- [Exercise]
Could you copy each line of the entries that contains "grid"?
*** Data section Section Begins ***
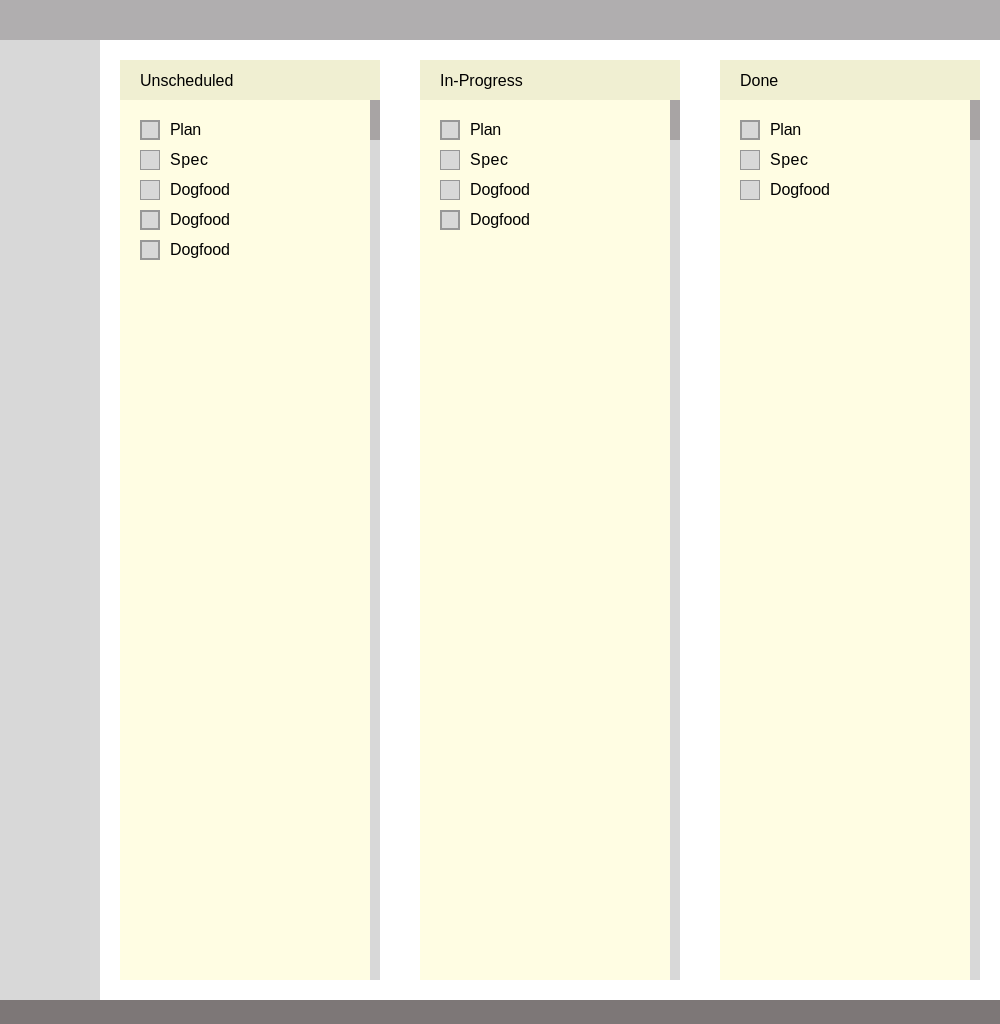
<!DOCTYPE html>
<html lang="en">
<head>
<meta charset="utf-8">
<title>Task board</title>
<style>
:root {
  --top-bar: #b0aeaf;
  --bottom-bar: #7d7777;
  --panel: #d8d8d8;
  --page: #ffffff;
  --column: #fffde3;
  --column-head: #f0efd2;
  --thumb: #a8a4a4;
  --box-line: #979797;
  --text: #000000;
}
* { box-sizing: border-box; margin: 0; padding: 0; }
html, body { width: 1000px; height: 1024px; overflow: hidden; }
body {
  display: grid;
  grid-template: 40px 960px 24px / 100px 900px;
  background: var(--page);
  color: var(--text);
  font: 16px/20px "Liberation Sans", Arial, sans-serif;
}
.top-bar { grid-column: 1 / 3; background: var(--top-bar); }
.sidebar { background: var(--panel); }
.bottom-bar { grid-column: 1 / 3; background: var(--bottom-bar); }
.board {
  display: grid;
  grid-template-columns: repeat(3, 260px);
  gap: 40px;
  padding: 20px;
}
.column {
  display: grid;
  grid-template: 40px 880px / 250px 10px;
  background: var(--column);
}
.column h2 {
  grid-column: 1 / 3;
  padding: 11px 20px 9px;
  background: var(--column-head);
  font-size: 16px;
  font-weight: 400;
}
.tasks {
  display: flex;
  flex-direction: column;
  gap: 10px;
  padding: 20px;
  list-style: none;
}
.tasks li { display: flex; gap: 10px; height: 20px; letter-spacing: -0.1px; }
.tasks .plan { letter-spacing: -0.3px; }
.tasks .spec { letter-spacing: 0.5px; }
.checkbox {
  width: 20px;
  height: 20px;
  background: var(--panel);
  border: 1px solid var(--box-line);
}
.checkbox.bold { border-width: 2px; }
.scrollbar { background: var(--panel); }
.thumb { height: 40px; background: var(--thumb); }
</style>
</head>
<body>
<header class="top-bar"></header>
<aside class="sidebar"></aside>
<main class="board">
  <section class="column">
    <h2>Unscheduled</h2>
    <ul class="tasks">
      <li class="plan"><span class="checkbox bold"></span>Plan</li>
      <li class="spec"><span class="checkbox"></span>Spec</li>
      <li><span class="checkbox"></span>Dogfood</li>
      <li><span class="checkbox bold"></span>Dogfood</li>
      <li><span class="checkbox bold"></span>Dogfood</li>
    </ul>
    <div class="scrollbar"><div class="thumb"></div></div>
  </section>
  <section class="column">
    <h2>In-Progress</h2>
    <ul class="tasks">
      <li class="plan"><span class="checkbox bold"></span>Plan</li>
      <li class="spec"><span class="checkbox"></span>Spec</li>
      <li><span class="checkbox"></span>Dogfood</li>
      <li><span class="checkbox bold"></span>Dogfood</li>
    </ul>
    <div class="scrollbar"><div class="thumb"></div></div>
  </section>
  <section class="column">
    <h2>Done</h2>
    <ul class="tasks">
      <li class="plan"><span class="checkbox bold"></span>Plan</li>
      <li class="spec"><span class="checkbox"></span>Spec</li>
      <li><span class="checkbox"></span>Dogfood</li>
    </ul>
    <div class="scrollbar"><div class="thumb"></div></div>
  </section>
</main>
<footer class="bottom-bar"></footer>
</body>
</html>
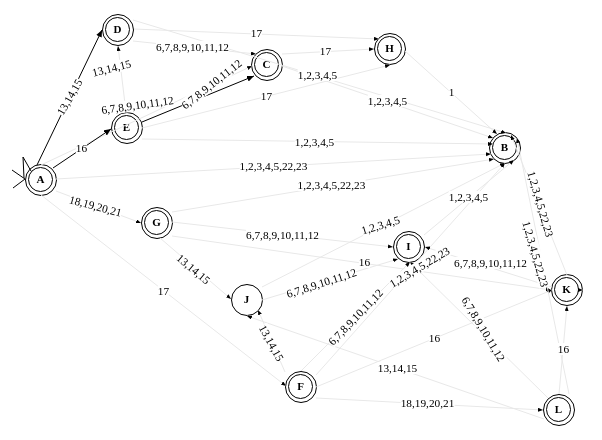
<!DOCTYPE html>
<html lang="en">
<head>
<meta charset="utf-8">
<title>State diagram</title>
<style>
:root { --paper: #fff; --ink: #000; --faint: #e8e8e8; }
* { box-sizing: border-box; }
html, body { margin: 0; overflow: hidden; background: var(--paper); }
.diagram {
  position: relative; width: 602px; height: 440px; overflow: hidden;
  background: var(--paper); color: var(--ink);
  font-family: "Liberation Serif", "Noto Serif", serif;
}
.edges { position: absolute; inset: 0; fill: none; stroke: var(--faint); }
.edges line { marker-end: url(#tip); }
.edges .active line { stroke: var(--ink); marker-end: url(#tip-large); }
.edges .start { stroke: var(--ink); }
.tip { fill: var(--ink); stroke: none; }
.node, .label {
  position: absolute; left: calc(var(--x) * 1px); top: calc(var(--y) * 1px);
}
.node {
  width: 32px; height: 32px; margin: -16.5px 0 0 -16.5px;
  display: flex; align-items: center; justify-content: center;
  border: 1px solid var(--ink); border-radius: 50%; background: var(--paper);
  font-size: 11px; font-weight: 700; line-height: 1;
}
.node.final::after {
  content: ""; position: absolute; inset: 2.5px;
  border: 1px solid var(--ink); border-radius: 50%;
}
.label {
  transform: translate(calc(-50% - 0.5px), -50%) rotate(calc(var(--r, 0) * 1deg));
  background: var(--paper); font-size: 11.3px; line-height: 12px; white-space: nowrap;
}
</style>
</head>
<body>
<main class="diagram">
  <div class="node final" style="--x:118;--y:30">D</div>
  <div class="node final" style="--x:267;--y:65">C</div>
  <div class="node final" style="--x:390;--y:49">H</div>
  <div class="node final" style="--x:127;--y:128">E</div>
  <div class="node final" style="--x:505;--y:148">B</div>
  <div class="node final" style="--x:41;--y:180">A</div>
  <div class="node final" style="--x:157;--y:223">G</div>
  <div class="node final" style="--x:409;--y:247">I</div>
  <div class="node" style="--x:247;--y:300">J</div>
  <div class="node final" style="--x:567;--y:290">K</div>
  <div class="node final" style="--x:301;--y:387">F</div>
  <div class="node final" style="--x:559;--y:410">L</div>

  <svg class="edges" width="602" height="440" viewBox="0 0 602 440" aria-hidden="true">
    <defs>
      <marker id="tip" markerUnits="userSpaceOnUse" markerWidth="6" markerHeight="5" refX="5" refY="2" orient="auto">
        <polygon class="tip" points="0,0 5,2 0,4"/>
      </marker>
      <marker id="tip-large" markerUnits="userSpaceOnUse" markerWidth="8" markerHeight="7" refX="7" refY="3" orient="auto">
        <polygon class="tip" points="0,0 7,3 0,6"/>
      </marker>
    </defs>
    <g class="from-a">
      <line x1="41" y1="165" x2="252" y2="66"/>
      <line x1="56" y1="179" x2="491" y2="154"/>
      <line x1="56" y1="191" x2="141" y2="223"/>
      <line x1="41" y1="195" x2="286" y2="386"/>
    </g>
    <g class="from-d">
      <line x1="134" y1="29" x2="379" y2="39"/>
      <line x1="133" y1="41" x2="256" y2="54"/>
      <line x1="133" y1="20" x2="506" y2="133"/>
    </g>
    <g class="from-c-h">
      <line x1="282" y1="54" x2="374" y2="49"/>
      <line x1="282" y1="66" x2="493" y2="138"/>
      <line x1="405" y1="51" x2="497" y2="134"/>
    </g>
    <g class="from-e">
      <line x1="126" y1="112" x2="118" y2="46"/>
      <line x1="142" y1="128" x2="390" y2="65"/>
      <line x1="142" y1="139" x2="493" y2="144"/>
    </g>
    <g class="from-g">
      <line x1="172" y1="212" x2="494" y2="159"/>
      <line x1="172" y1="222" x2="393" y2="247"/>
      <line x1="172" y1="236" x2="551" y2="290"/>
      <line x1="160" y1="238" x2="231" y2="299"/>
    </g>
    <g class="from-j-i">
      <line x1="262" y1="300" x2="398" y2="259"/>
      <line x1="262" y1="287" x2="505" y2="163"/>
      <line x1="424" y1="235" x2="514" y2="160"/>
    </g>
    <g class="from-f">
      <line x1="285" y1="372" x2="258" y2="310"/>
      <line x1="301" y1="371" x2="410" y2="262"/>
      <line x1="316" y1="375" x2="505" y2="163"/>
      <line x1="316" y1="387" x2="552" y2="290"/>
      <line x1="316" y1="398" x2="543" y2="410"/>
    </g>
    <g class="from-l-k">
      <line x1="544" y1="419" x2="247" y2="316"/>
      <line x1="559" y1="394" x2="567" y2="306"/>
      <line x1="548" y1="398" x2="410" y2="262"/>
      <line x1="569" y1="394" x2="517" y2="138"/>
      <line x1="567" y1="275" x2="511" y2="135"/>
      <line x1="552" y1="287" x2="425" y2="247"/>
      <line x1="576" y1="290" x2="583" y2="290"/>
    </g>
    <g class="active">
      <line x1="37" y1="165" x2="102" y2="30"/>
      <line x1="53" y1="168" x2="111" y2="129"/>
      <line x1="142" y1="122" x2="254" y2="76"/>
    </g>
    <g class="start">
      <polyline points="12,170 25,179 13,188"/>
      <polyline points="31,171 23,157 24,178"/>
    </g>
  </svg>

  <span class="label" style="--x:70;--y:97;--r:-60">13,14,15</span>
  <span class="label" style="--x:112;--y:68;--r:-14">13,14,15</span>
  <span class="label" style="--x:82;--y:148">16</span>
  <span class="label" style="--x:212;--y:84;--r:-38">6,7,8,9,10,11,12</span>
  <span class="label" style="--x:138;--y:105;--r:-8">6,7,8,9,10,11,12</span>
  <span class="label" style="--x:257;--y:33">17</span>
  <span class="label" style="--x:193;--y:47">6,7,8,9,10,11,12</span>
  <span class="label" style="--x:326;--y:51">17</span>
  <span class="label" style="--x:318;--y:75">1,2,3,4,5</span>
  <span class="label" style="--x:267;--y:96">17</span>
  <span class="label" style="--x:388;--y:101">1,2,3,4,5</span>
  <span class="label" style="--x:452;--y:92">1</span>
  <span class="label" style="--x:315;--y:142">1,2,3,4,5</span>
  <span class="label" style="--x:274;--y:166">1,2,3,4,5,22,23</span>
  <span class="label" style="--x:332;--y:185">1,2,3,4,5,22,23</span>
  <span class="label" style="--x:96;--y:206;--r:15">18,19,20,21</span>
  <span class="label" style="--x:283;--y:235">6,7,8,9,10,11,12</span>
  <span class="label" style="--x:194;--y:269;--r:40">13,14,15</span>
  <span class="label" style="--x:164;--y:291">17</span>
  <span class="label" style="--x:381;--y:225;--r:-17">1,2,3,4,5</span>
  <span class="label" style="--x:469;--y:197">1,2,3,4,5</span>
  <span class="label" style="--x:322;--y:283;--r:-18">6,7,8,9,10,11,12</span>
  <span class="label" style="--x:365;--y:262">16</span>
  <span class="label" style="--x:356;--y:317;--r:-46">6,7,8,9,10,11,12</span>
  <span class="label" style="--x:420;--y:267;--r:-31">1,2,3,4,5,22,23</span>
  <span class="label" style="--x:491;--y:263">6,7,8,9,10,11,12</span>
  <span class="label" style="--x:541;--y:204;--r:74">1,2,3,4,5,22,23</span>
  <span class="label" style="--x:536;--y:254;--r:74">1,2,3,4,5,22,23</span>
  <span class="label" style="--x:484;--y:329;--r:59">6,7,8,9,10,11,12</span>
  <span class="label" style="--x:272;--y:343;--r:61">13,14,15</span>
  <span class="label" style="--x:435;--y:338">16</span>
  <span class="label" style="--x:398;--y:368">13,14,15</span>
  <span class="label" style="--x:564;--y:349">16</span>
  <span class="label" style="--x:428;--y:403">18,19,20,21</span>
</main>
</body>
</html>
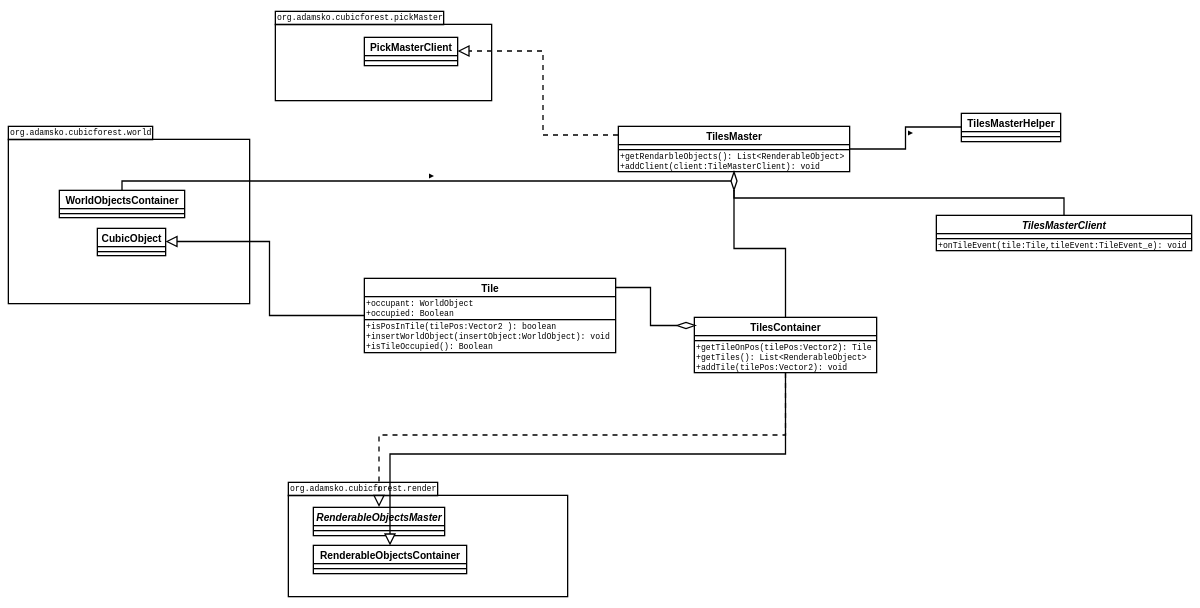
<!DOCTYPE html>
<html lang="en">
<head>
<meta charset="utf-8">
<title>Tiles class diagram</title>
<style>
:root {
  --ink: #000;
  --paper: #fff;
  --mono: "Liberation Mono", monospace;
  --sans: "Liberation Sans", sans-serif;
}
* { box-sizing: border-box; margin: 0; padding: 0; }
html, body { width: 1200px; height: 608px; overflow: hidden; background: var(--paper); }
.diagram { position: relative; width: 1200px; height: 608px; color: var(--ink); overflow: hidden; }

.package, .class {
  position: absolute;
  left: var(--x); top: var(--y);
  width: var(--w); height: var(--h);
}
.package { display: flex; flex-direction: column; align-items: flex-start; }
.package-name, .package-body, .class {
  border: 1px solid var(--ink);
  box-shadow: 0 0 0 .3px var(--ink);
}
.package-name {
  width: var(--tab); height: 14px;
  margin-bottom: -1px;
  padding-left: 1px;
  font: 400 8.13px/11px var(--mono);
  white-space: nowrap;
}
.package-body { width: 100%; flex: 1; }

.class {
  display: grid;
  grid-template-rows: var(--name, 18px) var(--fields, 5px) 1fr;
  background: var(--paper);
}
.class h2 {
  padding-top: 2px;
  border-bottom: 1px solid var(--ink);
  box-shadow: 0 .3px 0 var(--ink);
  font: 700 10.16px/16px var(--sans);
  text-align: center;
  white-space: nowrap;
}
.abstract h2 { font-style: italic; }
.class ul {
  list-style: none;
  min-height: 0;
  font: 400 8.13px/10.2px var(--mono);
  white-space: nowrap;
}
.class li:first-child { padding-top: 2px; }
.class li { padding-left: 1px; }
.fields { border-bottom: 1px solid var(--ink); box-shadow: 0 .3px 0 var(--ink); }

.connectors { position: absolute; left: 0; top: 0; }
.line { fill: none; stroke: var(--ink); stroke-width: 1.3; }
.dashed { stroke-dasharray: 5 5; }
.head { fill: var(--paper); stroke: var(--ink); stroke-width: 1.3; }
.direction { fill: var(--ink); }
</style>
</head>
<body>
<main class="diagram">

  <section class="package" style="--x:275px;--y:11px;--w:217px;--h:90px;--tab:169px">
    <p class="package-name">org.adamsko.cubicforest.pickMaster</p>
    <div class="package-body"></div>
  </section>
  <section class="package" style="--x:8px;--y:126px;--w:242px;--h:178px;--tab:145px">
    <p class="package-name">org.adamsko.cubicforest.world</p>
    <div class="package-body"></div>
  </section>
  <section class="package" style="--x:288px;--y:482px;--w:280px;--h:115px;--tab:150px">
    <p class="package-name">org.adamsko.cubicforest.render</p>
    <div class="package-body"></div>
  </section>

  <article class="class" style="--x:364px;--y:37px;--w:94px;--h:29px">
    <h2>PickMasterClient</h2>
    <ul class="fields"></ul>
    <ul class="methods"></ul>
  </article>

  <article class="class" style="--x:59px;--y:190px;--w:126px;--h:28px">
    <h2>WorldObjectsContainer</h2>
    <ul class="fields"></ul>
    <ul class="methods"></ul>
  </article>

  <article class="class" style="--x:97px;--y:228px;--w:69px;--h:28px">
    <h2>CubicObject</h2>
    <ul class="fields"></ul>
    <ul class="methods"></ul>
  </article>

  <article class="class" style="--x:618px;--y:126px;--w:232px;--h:46px">
    <h2>TilesMaster</h2>
    <ul class="fields"></ul>
    <ul class="methods">
      <li>+getRendarbleObjects(): List&lt;RenderableObject&gt;</li>
      <li>+addClient(client:TileMasterClient): void</li>
    </ul>
  </article>

  <article class="class" style="--x:961px;--y:113px;--w:100px;--h:29px">
    <h2>TilesMasterHelper</h2>
    <ul class="fields"></ul>
    <ul class="methods"></ul>
  </article>

  <article class="class abstract" style="--x:936px;--y:215px;--w:256px;--h:36px">
    <h2>TilesMasterClient</h2>
    <ul class="fields"></ul>
    <ul class="methods">
      <li>+onTileEvent(tile:Tile,tileEvent:TileEvent_e): void</li>
    </ul>
  </article>

  <article class="class" style="--x:364px;--y:278px;--w:252px;--h:75px;--fields:23px">
    <h2>Tile</h2>
    <ul class="fields">
      <li>+occupant: WorldObject</li>
      <li>+occupied: Boolean</li>
    </ul>
    <ul class="methods">
      <li>+isPosInTile(tilePos:Vector2 ): boolean</li>
      <li>+insertWorldObject(insertObject:WorldObject): void</li>
      <li>+isTileOccupied(): Boolean</li>
    </ul>
  </article>

  <article class="class" style="--x:694px;--y:317px;--w:183px;--h:56px">
    <h2>TilesContainer</h2>
    <ul class="fields"></ul>
    <ul class="methods">
      <li>+getTileOnPos(tilePos:Vector2): Tile</li>
      <li>+getTiles(): List&lt;RenderableObject&gt;</li>
      <li>+addTile(tilePos:Vector2): void</li>
    </ul>
  </article>

  <article class="class abstract" style="--x:313px;--y:507px;--w:132px;--h:29px">
    <h2>RenderableObjectsMaster</h2>
    <ul class="fields"></ul>
    <ul class="methods"></ul>
  </article>

  <article class="class" style="--x:313px;--y:545px;--w:154px;--h:29px">
    <h2>RenderableObjectsContainer</h2>
    <ul class="fields"></ul>
    <ul class="methods"></ul>
  </article>

  <svg class="connectors" width="1200" height="608" viewBox="0 0 1200 608" aria-hidden="true">
    <defs>
      <polygon id="triangle" class="head" points="0,0 10,-5 10,5"/>
      <polygon id="diamond" class="head" points="0,0 3,9 0,18 -3,9"/>
      <polygon id="direction" class="direction" points="0,-2.5 5,0 0,2.5"/>
    </defs>

    <!-- TilesMaster realizes PickMasterClient -->
    <polyline class="line dashed" points="618,135 543,135 543,51 469,51"/>
    <use href="#triangle" x="459" y="51"/>

    <!-- TilesMaster to TilesMasterHelper -->
    <polyline class="line" points="850,149 905.5,149 905.5,127 961,127"/>
    <use href="#direction" x="908" y="133"/>

    <!-- WorldObjectsContainer to TilesMaster -->
    <polyline class="line" points="122,190 122,181 734,181"/>
    <use href="#direction" x="429" y="176"/>

    <!-- TilesMaster aggregates TilesMasterClient and TilesContainer -->
    <polyline class="line" points="734,190 734,198 1064,198 1064,215"/>
    <polyline class="line" points="734,190 734,248.5 785.5,248.5 785.5,317"/>
    <use href="#diamond" x="734" y="172"/>

    <!-- TilesContainer aggregates Tile -->
    <polyline class="line" points="615,287.5 650.5,287.5 650.5,325.5 677,325.5"/>
    <use href="#diamond" transform="translate(695 325.5) rotate(90)"/>

    <!-- Tile extends CubicObject -->
    <polyline class="line" points="364,315.5 269.5,315.5 269.5,241.5 177,241.5"/>
    <use href="#triangle" x="167" y="241.5"/>

    <!-- TilesContainer realizes RenderableObjectsMaster -->
    <polyline class="line dashed" points="785.5,373 785.5,435 379,435 379,495"/>
    <use href="#triangle" transform="translate(379 505.5) rotate(-90)"/>

    <!-- TilesContainer extends RenderableObjectsContainer -->
    <polyline class="line" points="785.5,373 785.5,454 390,454 390,534"/>
    <use href="#triangle" transform="translate(390 544) rotate(-90)"/>
  </svg>
</main>
</body>
</html>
*** Data section Section Ends ***
- [Solution to this exercise]
  display: grid;
  grid-template: 40px 960px 24px / 100px 900px;
.top-bar { grid-column: 1 / 3; background: var(--top-bar); }
.bottom-bar { grid-column: 1 / 3; background: var(--bottom-bar); }
  display: grid;
  grid-template-columns: repeat(3, 260px);
  display: grid;
  grid-template: 40px 880px / 250px 10px;
  grid-column: 1 / 3;
  display: grid;
  grid-template-rows: var(--name, 18px) var(--fields, 5px) 1fr;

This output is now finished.